The Lost Mind of Dr. Brain
After a horrid lab experiment goes wrong, the mind and intelligence of Dr. Brain is accidentally transferred to his lab rat, Rathbone, and vice-versa. With the help of Dr. Elaina Brain, who happens to be Dr. Brain's niece, it's your task to swap Dr. Brain and Rathbone's mind once again. To do this, you must solve a number of puzzles, each testing and stressing a particular part of your brain. Once you solve all the puzzles in each of the region's of Dr. Brain's brain, you are able to successfully transfer Dr. Brain's mind back from Rathbone, and Rathbone's mind back from Dr. Brain.
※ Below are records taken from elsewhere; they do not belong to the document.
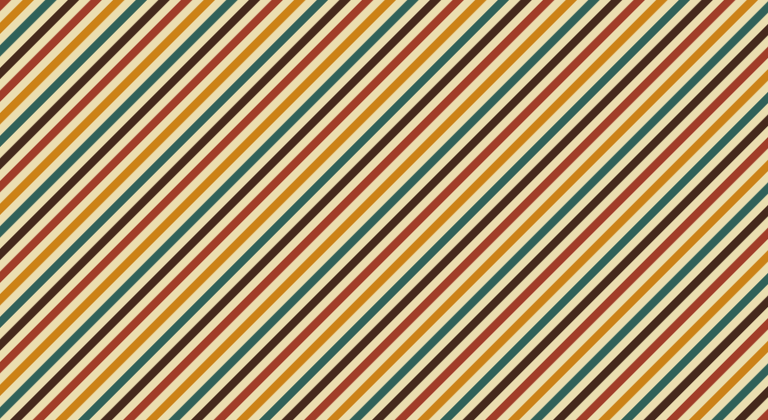
A WebGL 1 fragment shader for this pattern:

```glsl
precision highp float;

uniform vec2 u_resolution;

const vec3 CREAM = vec3(0.92, 0.87, 0.69);
const vec3 TEAL = vec3(0.19, 0.38, 0.35);
const vec3 BROWN = vec3(0.27, 0.16, 0.11);
const vec3 RUST = vec3(0.63, 0.24, 0.16);
const vec3 OCHRE = vec3(0.80, 0.51, 0.09);

// Stripe spacing in canvas widths, and painted share of each spacing
const float PITCH = 1.0 / 48.0;
const float FILL = 0.5;

// Position measured across stripes that rise at 45 degrees
float acrossDiagonal(vec2 p) {
  return dot(p, vec2(1.0, -1.0)) * inversesqrt(2.0);
}

// Four colours in a repeating cycle
vec3 stripeColour(float index) {
  float slot = mod(index, 4.0);
  vec3 colour = mix(TEAL, BROWN, step(0.5, slot));
  colour = mix(colour, RUST, step(1.5, slot));
  return mix(colour, OCHRE, step(2.5, slot));
}

// Smooth coverage of a band centred on zero
float bandCoverage(float offset, float halfWidth, float pixel) {
  return clamp((halfWidth - abs(offset)) / pixel + 0.5, 0.0, 1.0);
}

vec3 diagonalStripes(vec2 p, float pitch, float fill, float pixel) {
  float t = acrossDiagonal(p) / pitch;
  float index = floor(t + 0.5);
  float coverage = bandCoverage(t - index, 0.5 * fill, pixel / pitch);
  return mix(CREAM, stripeColour(index), coverage);
}

void main() {
  // Centred coordinates, one unit per canvas width
  vec2 p = (gl_FragCoord.xy - 0.5 * u_resolution) / u_resolution.x;
  float pixel = 1.2 / u_resolution.x;
  gl_FragColor = vec4(diagonalStripes(p, PITCH, FILL, pixel), 1.0);
}
```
What is really nice about this game is that there are different difficulty levels. On the CD case it claims to be for ages 12 to adult, and for the most part this is correct. I do believe that a child under 12 could easily master some of the puzzles which have to be solved. While on the surface it might appear to be a child's game, The Lost Mind of Dr. Brain is much more. When set to the most difficult setting, the puzzles should present a challenge to most adults. While not being impossible to complete, they do challenge your mind, and hopefully get you thinking. There are three levels to each puzzle: easy, medium and hard. You are able to choose which one you want, and can switch between them at will while playing a certain puzzle. When in the easy difficulty setting, you only get 5% for completing each puzzle, but each puzzle is fairly easy. The medium difficulty setting increases the difficulty level of the puzzle, and thus rewards you with a completion amount of 10%. The hard difficulty setting increases the difficulty level of the puzzle yet again, and you get a 15% completion reward for successfully finishing the puzzle. In order to complete a region you are required to get 100%, which can be achieved with many variations of the difficult level. Even after getting a region 100% complete you are still able to return and play the puzzle over and over, albeit not getting any more points or completion percentages.
There are a number of different regions, each focusing in on a particular skill or aptitude. There is the music section, in which you have to rearrange the bars of famous classical music after they are scrambled. Another puzzle, Pentode, requires you to place similar symbols adjacent to one another. These symbols can be the Roman numerals, chemical symbols, sign language letters, and the Greek alphabet. To challenge your short-term memory skills there is a puzzle which requires you to file, and then find, certain objects in a filing cabinet. Sometimes the doors of the cabinets switch places, which can cause some confusion. There is a puzzle which tests your three dimensional visualization skills. You are required to place blocks on a 3D grid to match a previously constructed figure. There are numerous other puzzles, each which require you to do a set of tasks using a particular part of your brain.
I personally find this game to be quite entertaining. Even after years of playing it, it is still somewhat of a challenge. One aspect of this game that is interesting is that what might be difficult for one person might be easy for another, and so on. I found the music section to be quite difficult, especially since I have absolutely not musical abilities whatsoever. Others might find that section to be easy, while they find the motor programming region to be the most difficult.